MTSU senior centerfielder Brad Jarreau has been a staple in the lineup for the past three seasons. Since Jarreau’s arrival on campus, he’s been a huge contributor to this Blue Raider program.
As a freshman, Jarreau appeared in 18 games and started in 12, hitting .286 with nine RBI in only 42 plate appearances.
A year later, Jarreau was named second team all-conference and started in all 59 games. He posted a .338 average with one home run and 38 RBI’s. Jarreau posted a .400 average with runners in scoring position, and was able to do well crossing home plate with 45 runs scored throughout the campaign.

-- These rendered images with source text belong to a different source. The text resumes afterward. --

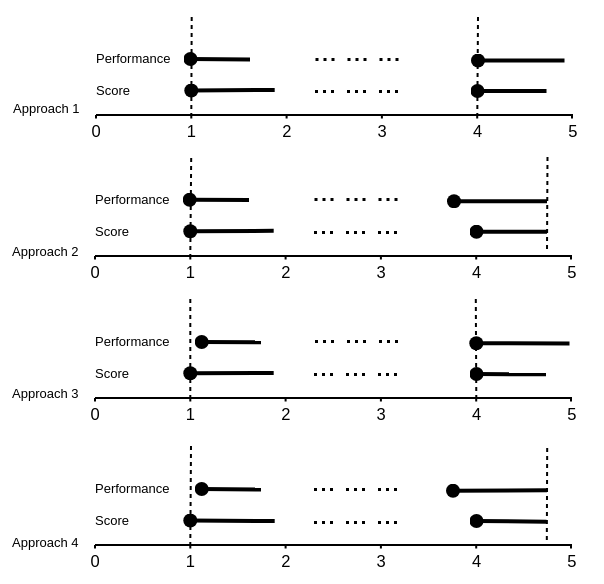
<!DOCTYPE html>
<html lang="en">
<head>
<meta charset="utf-8">
<title>Alignment approaches</title>
<style>
:root { --ink: #000; --paper: #fff; }
* { box-sizing: border-box; margin: 0; padding: 0; }
body { width: 604px; height: 584px; overflow: hidden; background: var(--paper); color: var(--ink); font: 13px/16px "Liberation Sans", Arial, sans-serif; }
.chart { display: grid; grid-template-rows: 141px 142px 147px 154px; width: 604px; height: 584px; }
.approach { position: relative; --axis-left: 95px; --title-top: 103px; --scale-top: 120.5px; }
.approach-1 { --axis-left: 96px; --title-top: 101px; --scale-top: 121px; }
.approach-4 { --title-top: 105px; --scale-top: 121px; }
.approach h2 { position: absolute; left: calc(var(--axis-left) - 83px); top: var(--title-top); font: inherit; white-space: nowrap; }
.row-label { position: absolute; left: var(--axis-left); }
.performance { top: 51px; }
.score { top: 83px; }
.scale { position: absolute; left: calc(var(--axis-left) - 10px); top: var(--scale-top); width: 497px; display: flex; justify-content: space-between; list-style: none; font-size: 16.5px; line-height: 20px; }
.scale li { width: 20px; text-align: center; }
.plot { position: absolute; left: 0; top: 0; width: 604px; height: 141px; overflow: visible; }
.axis { fill: none; stroke: var(--ink); stroke-width: 2; }
.guide { stroke: var(--ink); stroke-width: 2; stroke-dasharray: 4 4; }
.span { stroke: var(--ink); stroke-width: 4; marker-start: url(#onset); }
.dot { fill: var(--ink); }
</style>
</head>
<body>
<main class="chart">
  <section class="approach approach-1">
    <svg class="plot" viewBox="0 0 604 141" aria-hidden="true">
      <defs>
        <marker id="onset" markerUnits="userSpaceOnUse" markerWidth="14" markerHeight="14" refX="7" refY="7"><circle class="dot" cx="7" cy="7" r="7"/></marker>
        <path id="axis" class="axis" d="M0 0H477M0 0V3.5M95.3 0V3.5M190.6 0V3.5M285.9 0V3.5M381.2 0V3.5M476 0V3.5"/>
        <g id="dots" class="dot">
          <rect width="3" height="3"/><rect x="8" width="3" height="3"/><rect x="16" width="3" height="3"/>
        </g>
        <g id="ellipsis"><use href="#dots"/><use href="#dots" x="32"/><use href="#dots" x="64"/></g>
      </defs>
      <use href="#axis" x="96" y="115"/>
      <line class="guide" x1="191.7" y1="17" x2="191.3" y2="115"/>
      <line class="guide" x1="478" y1="17" x2="477.3" y2="115"/>
      <line class="span" x1="190.5" y1="59" x2="250" y2="59.5"/>
      <line class="span" x1="478" y1="60.5" x2="564.5" y2="60.5"/>
      <line class="span" x1="191.3" y1="90.5" x2="274.7" y2="90"/>
      <line class="span" x1="477.5" y1="91" x2="546.5" y2="91"/>
      <use href="#ellipsis" x="315.5" y="58"/>
      <use href="#ellipsis" x="315" y="90"/>
    </svg>
    <h2>Approach 1</h2>
    <span class="row-label performance">Performance</span>
    <span class="row-label score">Score</span>
    <ol class="scale"><li>0</li><li>1</li><li>2</li><li>3</li><li>4</li><li>5</li></ol>
  </section>

  <section class="approach approach-2">
    <svg class="plot" viewBox="0 0 604 141" aria-hidden="true">
      <use href="#axis" x="95" y="115"/>
      <line class="guide" x1="191.2" y1="17" x2="190.3" y2="115"/>
      <line class="guide" x1="547.5" y1="16" x2="547" y2="112"/>
      <line class="span" x1="189.7" y1="58.7" x2="249" y2="59"/>
      <line class="span" x1="454" y1="60.2" x2="547" y2="60.2"/>
      <line class="span" x1="190.3" y1="90.2" x2="273.7" y2="89.8"/>
      <line class="span" x1="476.5" y1="90.7" x2="547" y2="90.7"/>
      <use href="#ellipsis" x="314.5" y="57"/>
      <use href="#ellipsis" x="314" y="90"/>
    </svg>
    <h2>Approach 2</h2>
    <span class="row-label performance">Performance</span>
    <span class="row-label score">Score</span>
    <ol class="scale"><li>0</li><li>1</li><li>2</li><li>3</li><li>4</li><li>5</li></ol>
  </section>

  <section class="approach approach-3">
    <svg class="plot" viewBox="0 0 604 141" aria-hidden="true">
      <use href="#axis" x="95" y="115"/>
      <line class="guide" x1="190.3" y1="16" x2="190.3" y2="115"/>
      <line class="guide" x1="475.8" y1="16" x2="476.3" y2="115"/>
      <line class="span" x1="201.7" y1="59" x2="261" y2="59.3"/>
      <line class="span" x1="476.3" y1="60.3" x2="569.5" y2="60.5"/>
      <line class="span" x1="190.3" y1="90.3" x2="273.7" y2="90"/>
      <line class="span" x1="476.5" y1="91" x2="546" y2="91.3"/>
      <use href="#ellipsis" x="315" y="57"/>
      <use href="#ellipsis" x="314" y="90"/>
    </svg>
    <h2>Approach 3</h2>
    <span class="row-label performance">Performance</span>
    <span class="row-label score">Score</span>
    <ol class="scale"><li>0</li><li>1</li><li>2</li><li>3</li><li>4</li><li>5</li></ol>
  </section>

  <section class="approach approach-4">
    <svg class="plot" viewBox="0 0 604 141" aria-hidden="true">
      <use href="#axis" x="95" y="115"/>
      <line class="guide" x1="191" y1="16" x2="190.3" y2="115"/>
      <line class="guide" x1="547.2" y1="18" x2="546.8" y2="114"/>
      <line class="span" x1="201.7" y1="59" x2="261" y2="59.5"/>
      <line class="span" x1="453" y1="60.7" x2="547" y2="60.3"/>
      <line class="span" x1="190.3" y1="90.5" x2="274.7" y2="91"/>
      <line class="span" x1="476.5" y1="91" x2="546.5" y2="91.7"/>
      <use href="#ellipsis" x="314" y="58"/>
      <use href="#ellipsis" x="314" y="91"/>
    </svg>
    <h2>Approach 4</h2>
    <span class="row-label performance">Performance</span>
    <span class="row-label score">Score</span>
    <ol class="scale"><li>0</li><li>1</li><li>2</li><li>3</li><li>4</li><li>5</li></ol>
  </section>
</main>
</body>
</html>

The following season, his junior year, fans saw him improve in home runs (3), as well as a career best in RBI for a single game (5). His batting average was just two points south of a .300 average, hitting .298 and collecting 27 RBI with 27 runs scored on the year. Jerreau’s defensive game came full circle with only one error in 143 chances in centerfield. He had a career-high 141 put outs and an outfield assist to his credit.
Coming into his final season in the blue and white uniform, Jarreau looked poised to have the best year of his career. However, during the opening series of the Raider’s season against Georgia Southern, the CF suffered a broken hand that would put him out for the next 19 games.

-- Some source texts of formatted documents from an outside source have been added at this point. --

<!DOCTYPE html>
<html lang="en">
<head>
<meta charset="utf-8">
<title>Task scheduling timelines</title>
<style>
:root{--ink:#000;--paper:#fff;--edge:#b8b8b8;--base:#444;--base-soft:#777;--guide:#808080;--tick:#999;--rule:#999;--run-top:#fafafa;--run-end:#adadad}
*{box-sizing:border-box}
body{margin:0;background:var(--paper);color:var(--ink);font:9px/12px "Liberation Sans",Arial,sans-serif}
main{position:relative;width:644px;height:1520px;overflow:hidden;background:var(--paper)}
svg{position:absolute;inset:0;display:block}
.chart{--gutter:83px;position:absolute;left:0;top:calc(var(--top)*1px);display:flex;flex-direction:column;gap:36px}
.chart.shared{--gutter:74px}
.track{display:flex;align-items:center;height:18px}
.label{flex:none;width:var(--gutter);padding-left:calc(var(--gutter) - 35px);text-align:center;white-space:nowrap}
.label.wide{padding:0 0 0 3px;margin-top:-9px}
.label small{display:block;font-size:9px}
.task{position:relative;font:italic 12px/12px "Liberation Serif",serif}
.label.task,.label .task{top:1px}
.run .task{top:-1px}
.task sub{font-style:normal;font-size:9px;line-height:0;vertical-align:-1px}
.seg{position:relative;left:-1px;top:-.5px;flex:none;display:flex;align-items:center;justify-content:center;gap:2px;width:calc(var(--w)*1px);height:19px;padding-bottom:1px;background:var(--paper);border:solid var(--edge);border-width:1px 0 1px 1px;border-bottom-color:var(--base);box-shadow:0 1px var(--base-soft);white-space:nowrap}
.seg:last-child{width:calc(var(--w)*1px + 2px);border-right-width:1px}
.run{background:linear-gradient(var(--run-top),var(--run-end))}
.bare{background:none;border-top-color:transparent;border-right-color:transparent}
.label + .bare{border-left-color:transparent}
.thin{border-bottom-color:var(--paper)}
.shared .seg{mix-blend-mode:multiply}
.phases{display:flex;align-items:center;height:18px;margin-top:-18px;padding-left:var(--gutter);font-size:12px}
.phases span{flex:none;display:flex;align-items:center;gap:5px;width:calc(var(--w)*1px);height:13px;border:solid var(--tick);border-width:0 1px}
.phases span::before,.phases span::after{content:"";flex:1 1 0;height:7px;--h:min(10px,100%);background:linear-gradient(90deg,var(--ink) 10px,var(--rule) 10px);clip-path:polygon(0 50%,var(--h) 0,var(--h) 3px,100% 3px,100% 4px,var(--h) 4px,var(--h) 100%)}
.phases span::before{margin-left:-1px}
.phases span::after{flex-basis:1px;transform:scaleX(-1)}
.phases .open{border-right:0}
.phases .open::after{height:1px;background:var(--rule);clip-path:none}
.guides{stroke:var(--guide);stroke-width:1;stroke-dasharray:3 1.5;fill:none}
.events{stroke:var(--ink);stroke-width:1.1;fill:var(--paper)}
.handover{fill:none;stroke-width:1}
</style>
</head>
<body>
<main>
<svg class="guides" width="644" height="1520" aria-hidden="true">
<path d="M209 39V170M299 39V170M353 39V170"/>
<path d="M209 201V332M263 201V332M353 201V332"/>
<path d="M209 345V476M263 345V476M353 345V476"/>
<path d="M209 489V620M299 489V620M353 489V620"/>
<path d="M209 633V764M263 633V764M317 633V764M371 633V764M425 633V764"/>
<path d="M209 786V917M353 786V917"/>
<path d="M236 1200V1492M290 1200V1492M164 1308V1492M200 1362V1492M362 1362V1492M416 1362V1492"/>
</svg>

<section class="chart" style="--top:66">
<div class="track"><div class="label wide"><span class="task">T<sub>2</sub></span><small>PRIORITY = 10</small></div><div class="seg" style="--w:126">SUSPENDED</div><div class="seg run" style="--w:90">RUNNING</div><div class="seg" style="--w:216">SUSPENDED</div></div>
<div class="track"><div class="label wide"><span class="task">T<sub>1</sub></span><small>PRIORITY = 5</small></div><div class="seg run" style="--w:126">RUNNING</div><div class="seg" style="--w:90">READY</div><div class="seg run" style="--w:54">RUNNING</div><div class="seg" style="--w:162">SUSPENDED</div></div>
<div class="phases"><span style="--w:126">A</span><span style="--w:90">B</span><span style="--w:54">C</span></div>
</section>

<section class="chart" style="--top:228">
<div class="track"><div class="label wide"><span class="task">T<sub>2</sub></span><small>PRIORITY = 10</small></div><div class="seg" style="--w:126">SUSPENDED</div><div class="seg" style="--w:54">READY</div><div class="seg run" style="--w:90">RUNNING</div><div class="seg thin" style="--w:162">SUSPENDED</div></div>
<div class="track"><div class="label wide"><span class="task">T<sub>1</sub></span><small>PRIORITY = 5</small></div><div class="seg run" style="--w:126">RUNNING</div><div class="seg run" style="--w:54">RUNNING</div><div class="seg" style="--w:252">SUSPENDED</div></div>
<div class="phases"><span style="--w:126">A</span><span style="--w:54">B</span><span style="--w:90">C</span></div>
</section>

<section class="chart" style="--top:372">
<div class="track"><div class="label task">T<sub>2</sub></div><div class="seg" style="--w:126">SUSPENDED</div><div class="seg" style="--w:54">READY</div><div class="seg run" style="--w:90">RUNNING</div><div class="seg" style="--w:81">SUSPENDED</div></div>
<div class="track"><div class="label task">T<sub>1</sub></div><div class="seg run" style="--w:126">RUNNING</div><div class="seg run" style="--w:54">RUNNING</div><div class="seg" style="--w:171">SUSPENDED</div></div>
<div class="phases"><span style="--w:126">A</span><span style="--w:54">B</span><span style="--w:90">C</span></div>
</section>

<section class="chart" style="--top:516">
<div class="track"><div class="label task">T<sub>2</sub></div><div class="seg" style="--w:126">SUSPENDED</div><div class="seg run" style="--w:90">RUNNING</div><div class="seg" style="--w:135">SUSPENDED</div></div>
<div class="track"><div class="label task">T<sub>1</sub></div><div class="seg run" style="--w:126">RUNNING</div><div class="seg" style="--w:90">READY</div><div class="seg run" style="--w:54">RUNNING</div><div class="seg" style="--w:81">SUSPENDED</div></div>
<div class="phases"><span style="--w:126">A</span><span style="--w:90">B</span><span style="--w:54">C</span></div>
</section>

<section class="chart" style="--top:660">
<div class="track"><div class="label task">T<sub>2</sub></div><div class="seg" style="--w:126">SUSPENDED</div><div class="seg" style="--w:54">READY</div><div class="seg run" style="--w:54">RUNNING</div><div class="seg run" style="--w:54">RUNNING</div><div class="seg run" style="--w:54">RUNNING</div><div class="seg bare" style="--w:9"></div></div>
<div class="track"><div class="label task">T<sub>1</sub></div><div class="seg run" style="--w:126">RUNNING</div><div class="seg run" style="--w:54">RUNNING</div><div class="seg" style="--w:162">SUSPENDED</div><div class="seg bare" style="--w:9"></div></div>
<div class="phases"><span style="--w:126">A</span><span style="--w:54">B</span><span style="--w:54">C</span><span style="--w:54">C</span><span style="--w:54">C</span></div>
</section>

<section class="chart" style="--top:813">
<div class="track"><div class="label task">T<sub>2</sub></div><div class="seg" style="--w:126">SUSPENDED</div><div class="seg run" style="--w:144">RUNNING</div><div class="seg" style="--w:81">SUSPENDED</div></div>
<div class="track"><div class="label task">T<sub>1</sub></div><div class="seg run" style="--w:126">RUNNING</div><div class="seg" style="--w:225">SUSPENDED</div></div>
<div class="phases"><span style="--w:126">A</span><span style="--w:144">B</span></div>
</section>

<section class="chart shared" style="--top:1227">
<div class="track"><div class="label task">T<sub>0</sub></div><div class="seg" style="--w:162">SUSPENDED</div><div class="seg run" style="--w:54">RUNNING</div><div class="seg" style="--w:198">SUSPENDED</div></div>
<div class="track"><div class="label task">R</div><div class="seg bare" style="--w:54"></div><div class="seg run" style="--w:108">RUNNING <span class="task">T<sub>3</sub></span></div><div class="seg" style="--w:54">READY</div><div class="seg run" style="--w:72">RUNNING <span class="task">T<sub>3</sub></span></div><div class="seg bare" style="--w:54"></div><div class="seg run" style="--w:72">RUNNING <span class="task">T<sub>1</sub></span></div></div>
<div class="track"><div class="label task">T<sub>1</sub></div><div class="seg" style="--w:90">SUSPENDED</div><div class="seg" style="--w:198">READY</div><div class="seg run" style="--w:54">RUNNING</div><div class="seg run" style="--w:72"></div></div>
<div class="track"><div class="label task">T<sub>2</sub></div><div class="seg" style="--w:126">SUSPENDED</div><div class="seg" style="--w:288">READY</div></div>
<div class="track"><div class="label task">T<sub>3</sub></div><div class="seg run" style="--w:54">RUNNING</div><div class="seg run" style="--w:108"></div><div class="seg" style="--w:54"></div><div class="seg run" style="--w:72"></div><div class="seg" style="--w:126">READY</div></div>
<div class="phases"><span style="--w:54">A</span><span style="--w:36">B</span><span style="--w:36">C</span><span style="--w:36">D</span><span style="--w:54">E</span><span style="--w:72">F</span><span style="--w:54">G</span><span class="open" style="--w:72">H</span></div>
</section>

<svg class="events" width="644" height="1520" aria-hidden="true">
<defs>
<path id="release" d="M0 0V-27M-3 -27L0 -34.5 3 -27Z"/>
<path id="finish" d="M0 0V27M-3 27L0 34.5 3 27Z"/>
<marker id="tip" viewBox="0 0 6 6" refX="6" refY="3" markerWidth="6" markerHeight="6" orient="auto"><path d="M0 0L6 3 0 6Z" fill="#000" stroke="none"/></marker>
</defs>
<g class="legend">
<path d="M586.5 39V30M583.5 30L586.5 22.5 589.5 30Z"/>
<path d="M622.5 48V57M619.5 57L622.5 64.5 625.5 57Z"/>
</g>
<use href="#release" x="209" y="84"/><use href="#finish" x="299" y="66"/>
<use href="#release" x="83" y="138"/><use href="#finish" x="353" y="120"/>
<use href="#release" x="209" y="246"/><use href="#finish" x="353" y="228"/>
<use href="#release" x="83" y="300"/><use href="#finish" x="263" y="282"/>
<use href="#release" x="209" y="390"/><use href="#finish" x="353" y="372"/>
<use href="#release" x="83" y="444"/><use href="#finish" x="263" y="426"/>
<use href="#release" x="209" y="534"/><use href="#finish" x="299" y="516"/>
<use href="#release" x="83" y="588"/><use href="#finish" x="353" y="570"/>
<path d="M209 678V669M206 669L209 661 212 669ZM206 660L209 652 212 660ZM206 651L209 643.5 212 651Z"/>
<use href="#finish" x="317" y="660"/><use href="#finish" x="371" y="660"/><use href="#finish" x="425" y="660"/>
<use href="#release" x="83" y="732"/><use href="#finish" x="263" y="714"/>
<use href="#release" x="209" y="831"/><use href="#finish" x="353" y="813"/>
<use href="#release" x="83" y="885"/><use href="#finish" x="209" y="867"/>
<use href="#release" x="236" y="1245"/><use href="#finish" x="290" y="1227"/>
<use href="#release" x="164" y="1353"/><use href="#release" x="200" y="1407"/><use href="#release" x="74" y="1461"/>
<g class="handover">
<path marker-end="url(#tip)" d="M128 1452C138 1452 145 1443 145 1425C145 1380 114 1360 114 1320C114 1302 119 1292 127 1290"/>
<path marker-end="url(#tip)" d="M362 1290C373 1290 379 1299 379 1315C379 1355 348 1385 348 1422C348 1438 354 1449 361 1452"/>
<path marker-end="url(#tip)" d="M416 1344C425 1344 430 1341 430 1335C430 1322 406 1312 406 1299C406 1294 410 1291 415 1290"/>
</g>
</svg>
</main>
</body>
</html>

“I was pretty upset [about breaking my hand],” Jarreau said. “I didn’t know how long I was going to be out. I saw two different doctor’s and decided to have the surgery so I wouldn’t be out as long.”
MTSU’s record without Jarreau was 7-11, and not having him in the lineup every day forced the Raiders to make some changes. Sophomore Austin Dennis slid over from his regular spot in right field in Jarreau’s absence, while freshman Devin Conn platooned in right field and on the mound, giving both players valuable experience for the future.
During the time in which Jarreau couldn’t play, he rehabbed and was still extremely involved with the Raider’s.
“I tried to help out in practice, and help the outfielders out,” Jarreau said. “I really tried to help Coach [Jim] McGuire out and help the guys from the dugout and do my part.”
Since Jarreau’s return from injury, he’s seemed to pick up right where he left off. Since rejoining the lineup on March 24 against Western Kentucky, the team has gone 7-5, including a series win at Marshall and a shocking defeat over Tennessee in Knoxville.
Jerreau’s biggest outing thus far, however, was against Austin Peay where he went 2-4 with two homers, his first multi-home run game of his illustrious career.
Needless to say, Jarreau has been tearing it up at the plate. Brad’s average is sitting at .318 with 15 RBI and four home run’s in only 14 games played this season.
“I was hitting really good earlier this year [before the injury],”Jarreau said. “I think I had a good plan early on this year so I really wanted to try and continue that. Confidence is a really big thing in this game. I believed in myself and knew I had prepared enough and was ready to go when I came back.”
Jarreau’s last shot at a conference title and a possible College World Series birth has fallen upon him, and “Bad” Brad is doing everything he can to make the most of his final ride as a Raider.